U.S. Department of the Interior Seal

Department of the Interior (DOI)

DOI protects and manages the nation’s natural resources and cultural heritage; provides scientific and other information about those resources; and honors its trust responsibilities or special commitments to Native Americans, Alaska Natives, and affiliated island communities.

U.S. Department of the Interior Bureau of Land Management Seal

Bureau of Land Management (BLM)

BLM manages exploration, development, and production of natural resources on federal lands, including lease sales and the permitting and licensing processes. BLM also ensures that developers and operators comply with requirements and regulations. BLM collects revenue in the form of bonus bids, first year rentals, and fees.

U.S. Department of the Interior Office of Surface Mining Seal

Office of Surface Mining Reclamation and Enforcement (OSMRE)

OSMRE implements requirements of the Surface Mining Control and Reclamation Act by working with states and tribes to ensure that citizens and the environment are protected during coal mining and that land is restored to beneficial use when mining is finished. OSMRE and its partners are also responsible for the Abandoned Mine Land reclamation program, which aims to reclaim and restore lands and waters degraded by mining operations before 1977.

BOEM Bureau of Ocean Energy Management Seal

Bureau of Ocean Energy Management (BOEM)

BOEM manages responsible ocean energy development in federal submerged lands, including leasing, plan administration, environmental analysis, resource evaluation, economic analysis, and the renewable energy program. BOEM also updates leasing regulations for the Outer Continental Shelf.
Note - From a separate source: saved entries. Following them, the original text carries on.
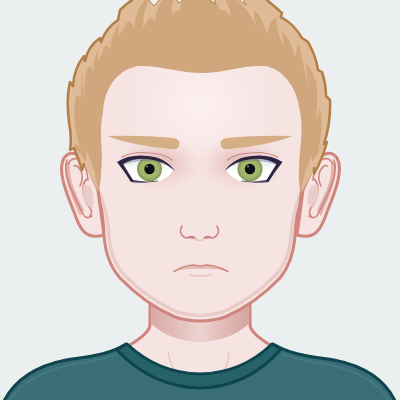
<!DOCTYPE html>
<html lang="en">
<head>
<meta charset="utf-8">
<title>Portrait avatar</title>
<style>
:root{
  --backdrop:#ebeff0;
  --skin:#f5e4e2;
  --skin-line:#d0857d;
  --skin-shade:#e9cdc9;
  --hair:#d0a67c;
  --hair-light:#dfbb98;
  --hair-line:#b17f47;
  --brow:#d5ae83;
  --shirt:#3a6e77;
  --collar:#25626a;
  --shirt-line:#0d444d;
  --lash:#2c2440;
}
html,body{margin:0;padding:0;background:var(--backdrop);overflow:hidden}
.avatar{display:block;width:400px;height:400px;background:var(--backdrop)}
.skin{fill:var(--skin);stroke:var(--skin-line);stroke-width:3;stroke-linejoin:round}
.crease{fill:none;stroke:var(--skin-line);stroke-width:1.6;stroke-linecap:round}
.soft{fill:none;stroke:#e6c4c0;stroke-width:1.5;stroke-linecap:round}
.shirt{fill:var(--shirt);stroke:var(--shirt-line);stroke-width:3;stroke-linejoin:round}
.collar{fill:var(--collar);stroke:var(--shirt-line);stroke-width:3;stroke-linejoin:round}
.brow{fill:var(--brow)}
.hair{fill:var(--hair)}
.hair-light{fill:var(--hair-light)}
.hair-line{fill:none;stroke:var(--hair-line);stroke-width:2.5;stroke-linejoin:round;stroke-linecap:round}
</style>
</head>
<body>
<svg class="avatar" viewBox="0 0 400 400" role="img" aria-label="Portrait of a frowning young man with short blond hair, green eyes and a teal shirt">
  <defs>
    <radialGradient id="face-tone" gradientUnits="userSpaceOnUse" cx="200" cy="106" r="75">
      <stop offset="0" stop-color="#fcf0ef"/>
      <stop offset="1" stop-color="#f5e4e2"/>
    </radialGradient>
    <radialGradient id="socket">
      <stop offset="0" stop-color="#dca9a6" stop-opacity=".75"/>
      <stop offset=".5" stop-color="#e5bcb9" stop-opacity=".45"/>
      <stop offset="1" stop-color="#f0d6d3" stop-opacity="0"/>
    </radialGradient>
    <radialGradient id="iris">
      <stop offset="0" stop-color="#a9bd72"/>
      <stop offset=".7" stop-color="#a3b66c"/>
      <stop offset="1" stop-color="#7f944f"/>
    </radialGradient>
    <linearGradient id="neck-shadow" x1="0" y1="0" x2="1" y2="0">
      <stop offset="0" stop-color="#d9aaa5"/>
      <stop offset=".5" stop-color="#ecd2cf"/>
      <stop offset="1" stop-color="#d6a49f"/>
    </linearGradient>
    <linearGradient id="eye-white" x1="0" y1="0" x2="0" y2="1">
      <stop offset="0" stop-color="#dcdfe4"/>
      <stop offset=".5" stop-color="#ffffff"/>
    </linearGradient>
    <clipPath id="eye-opening"><path d="M119 163Q128 157 145 157Q163 157 174 169Q170 177 160 181Q146 184 132 181Q126 172 119 163Z"/></clipPath>
    <clipPath id="face-area"><path d="M97 150L104 236Q107 264 121 279Q145 303 175 317Q200 326 225 317Q255 303 278 279Q292 264 296 236L303 150L300 50H98Z"/></clipPath>

    <g id="ear">
      <path class="skin" d="M88 168C82 152 70 150 64 158C57 170 66 192 74 212C80 230 86 240 104 235L98 190Z"/>
      <path d="M66 162C62 176 72 198 80 216L84 210C76 194 68 178 70 163Z" fill="#e3b3ad"/>
      <path class="crease" d="M68 164Q72 156 80 160Q87 166 88 180M67 160C62 174 74 196 83 214Q86 220 92 216M88 178C80 184 82 198 90 208Q93 212 90 216M74 166Q77 164 81 171Q84 178 80 186"/>
      <path d="M84 184Q79 194 88 206L92 208Q96 198 90 186Z" fill="var(--skin-shade)"/>
    </g>

    <g id="eye">
      <path d="M119 163Q128 157 145 157Q163 157 174 169Q170 177 160 181Q146 184 132 181Q126 172 119 163Z" fill="url(#eye-white)"/>
      <g clip-path="url(#eye-opening)">
        <circle cx="149.500" cy="169" r="12.500" fill="url(#iris)"/>
        <circle cx="149.500" cy="169" r="5.200" fill="#0e0c10"/>
        <path d="M119 163Q128 157 145 157Q163 157 174 169Q160 161 145 161Q130 161 122 166Z" fill="#7d7488" opacity=".45"/>
      </g>
      <path d="M117 162Q130 154 147 156Q165 157 175 171Q163 160 147 159Q133 158 123 164Q128 172 133 180L148 182Q140 183 131 182Q125 172 117 162Z" fill="var(--lash)"/>
      <path d="M133 181.500Q146 183 158 181" fill="none" stroke="#6a5a70" stroke-width="1"/>
      <path d="M122 157Q134 151 150 153Q165 154 172 160" fill="none" stroke="#c78983" stroke-width="1.200" stroke-linecap="round"/>
    </g>

    <path id="brow-shape" d="M107 136Q142 135 174 138Q181 140 179 146Q177 150 171 149Q134 146 107 136Z"/>
  </defs>

  <rect id="backdrop" width="400" height="400" fill="var(--backdrop)"/>

  <g id="neck">
    <path class="skin" d="M150 290V325Q149 334 128 346L120 380H280L272 346Q251 334 250 325V290Z"/>
    <path d="M151.500 300V324Q170 341 200 342Q230 341 248.500 324V300Z" fill="url(#neck-shadow)"/>
    <path class="soft" d="M168 352Q170 364 175 371M229 353Q228 364 224 371"/>
  </g>

  <g id="shirt">
    <path class="shirt" d="M3 403C14 380 36 366 66 360C92 356 108 355 126 344Q158 380 200 381Q242 380 273 344C292 355 308 356 334 360C364 366 386 380 396 403Z"/>
    <path d="M10 400C22 382 42 371 70 365C90 361 104 360 118 354M389 400C377 382 358 371 330 365C310 361 296 360 282 354" fill="none" stroke="#4a808a" stroke-width="2" opacity=".6"/>
    <path class="collar" d="M127 344Q158 373 200 374Q242 373 272 344L281 349Q248 387 200 388Q152 387 117 350Z"/>
  </g>

  <g id="ears">
    <use href="#ear"/>
    <use href="#ear" transform="matrix(-1 0 0 1 401 0)"/>
  </g>

  <g id="face">
    <path class="skin" style="fill:url(#face-tone)" d="M93 150C94 184 104 206 104 236Q106 262 120 278Q145 304 175 317Q200 325 225 317Q255 304 280 278Q293 262 295 236C296 206 305 184 307 150L300 50H98Z"/>
    <g clip-path="url(#face-area)">
      <path d="M98 190C107 210 108 222 109 238Q111 260 124 275Q148 299 177 312Q200 319 223 312Q252 299 276 275Q289 260 291 238C292 222 294 210 302 190" fill="none" stroke="#e9cbc8" stroke-width="3.500"/>
      <ellipse cx="160" cy="163" rx="46" ry="29" fill="url(#socket)"/>
      <ellipse cx="240" cy="163" rx="46" ry="29" fill="url(#socket)"/>
    </g>
  </g>

  <g id="eyes">
    <use href="#eye"/>
    <use href="#eye" transform="matrix(-1 0 0 1 399.500 0)"/>
    <circle cx="147" cy="166.500" r="1" fill="#8b8b86"/>
    <circle cx="248" cy="166.500" r="1" fill="#8b8b86"/>
  </g>

  <g id="brows" class="brow">
    <use href="#brow-shape"/>
    <use href="#brow-shape" transform="matrix(-1 0 0 1 400 0)"/>
  </g>

  <g id="nose">
    <path class="crease" d="M182 226Q178 233 184 237Q187 239 189 237Q193 236 195 238M217 226Q221 233 215 237Q212 239 210 237Q206 236 204 238"/>
    <path d="M187 238Q192 234 196 239ZM212 238Q207 234 203 239Z" fill="#c98079"/>
    <path class="soft" d="M195 239Q200 242 204 239"/>
  </g>

  <g id="mouth">
    <path d="M175 271Q187 264 200 267Q213 264 227 271Q214 268 200 269Q187 268 175 271Z" fill="#e5bbb6"/>
    <path class="crease" d="M174 271.500Q185 265 194 265Q200 267 206 265Q216 265 228 271.500"/>
    <path class="soft" d="M190 275Q200 277 211 275"/>
  </g>

  <g id="hair">
    <path class="hair" d="M98 192Q92 178 84 164L82 170Q79 160 74 148L70 150Q72 138 69 122Q66 98 70 82L73 86Q74 68 84 56L85 61Q88 46 100 38L101 42Q106 28 118 20L120 10Q128 2 138 -4H262Q272 4 282 13L281 17Q294 24 302 38L308 42Q316 56 318 70L322 72Q326 84 326 96L330 100Q331 122 324 144L327 142Q322 160 314 174L314 168Q308 182 301 193Q298 184 299 172C299 150 304 132 300 112C298 90 284 68 264 66C242 65 224 73 202 73C180 73 158 65 138 66C116 70 104 90 103 112C98 134 104 150 101 172Q101 184 98 192Z"/>
    <g class="hair-light">
      <path d="M70 82L73 86Q74 68 84 56L86 61Q80 78 81 98Q76 92 75 100Q72 122 80 148Q74 140 74 148L70 150Q72 138 69 122Q66 98 70 82Z"/>
      <path d="M85 61Q88 46 100 38L102 42Q94 54 93 72Q90 62 87 70Q83 84 85 100Q80 80 85 61Z"/>
      <path d="M101 42Q106 28 118 20L120 22Q111 34 110 50Q107 42 104 48L98 62Q97 50 101 42Z"/>
      <path d="M120 10Q128 2 138 -4H148Q136 8 134 28Q130 18 126 24L119 36Q118 20 120 10Z"/>
      <path d="M150 -2H164Q156 8 155 22Q151 14 148 20L143 28Q143 10 150 -2Z"/>
      <path d="M174 -2H184Q180 4 180 12Q176 8 172 16Q171 6 174 -2Z"/>
      <path d="M210 -2H224Q230 6 231 17Q224 8 220 10Q218 4 210 -2Z"/>
      <path d="M234 -2H262Q273 4 282 13L281 17Q270 16 267 34Q262 16 254 10Q254 20 258 30Q250 10 234 -2Z"/>
      <path d="M276 17Q294 23 302 38L303 44Q297 40 295 58Q291 38 282 32L284 46Q276 32 276 17Z"/>
      <path d="M298 38L308 42Q316 56 318 70L316 82Q310 66 306 64L308 86Q302 58 298 38Z"/>
      <path d="M315 68L322 72Q326 84 326 96L330 100Q331 122 324 144L318 152Q324 126 320 108L316 122Q319 92 315 68Z"/>
      <path d="M324 144L327 142Q322 160 314 174L314 168Q308 182 301 193Q303 174 312 156L312 162Q318 152 324 144Z"/>
      <path d="M98 192Q92 178 84 164L82 170Q79 160 74 148Q82 154 86 162L86 150Q96 168 98 192Z"/>
    </g>
    <path class="hair-line" d="M84 164L82 170Q79 160 74 148L70 150Q72 138 69 122Q66 98 70 82L73 86Q74 68 84 56L85 61Q88 46 100 38L101 42Q106 28 118 20L120 10Q128 2 138 -4M262 -4Q272 4 282 13L281 17Q294 24 302 38L308 42Q316 56 318 70L322 72Q326 84 326 96L330 100Q331 122 324 144L327 142Q322 160 314 174L314 168"/>
    <path d="M148 -1L154 6L160 -1ZM176 -1L179 3L184 -1ZM208 -1L216 4L214 -1ZM238 -1L246 5L243 -1Z" fill="var(--backdrop)" stroke="var(--hair-line)" stroke-width="1"/>
  </g>
</svg>
</body>
</html>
BSEE Bureau of Safety and Environmental Enforcement Seal

Bureau of Safety and Environmental Enforcement (BSEE)

BSEE is responsible for safety oversight of ocean energy development and production, including permitting and inspections, regulatory programs, and oil spill response. BSEE also updates rules governing operations on the Outer Continental Shelf.

Office of Natural Resources Revenue

Office of Natural Resources Revenue (ONRR)

ONRR collects, accounts for, and verifies revenues from natural resource extraction on federal and Native American land for the benefit of all Americans. ONRR collects revenue from energy and mineral leases for both onshore and offshore federal and Native American lands and disburses revenues to states, Native Americans, and the U.S. Treasury.

U.S. Department of the Treasury Seal

Department of the Treasury

The Treasury supports economic growth and stability in the U.S. and overseas, protects the U.S. financial system, and manages the federal government’s finances and resources.

Internal Revenue Service Seal

Internal Revenue Service (IRS)

The IRS collects corporate income taxes from corporations in the extractive industries, as well as income taxes from all other companies operating in these industries.


This site was originally built to support the United States' participation in the Extractive Industries Transparency Initiative (EITI), which the U.S. joined in 2011.

In November 2017, the U.S. decided to no longer formally implement the EITI Standard, but remains a strong supporter of good governance and the principles of transparency represented by the EITI.

Learn more about the history of this site and review the archive.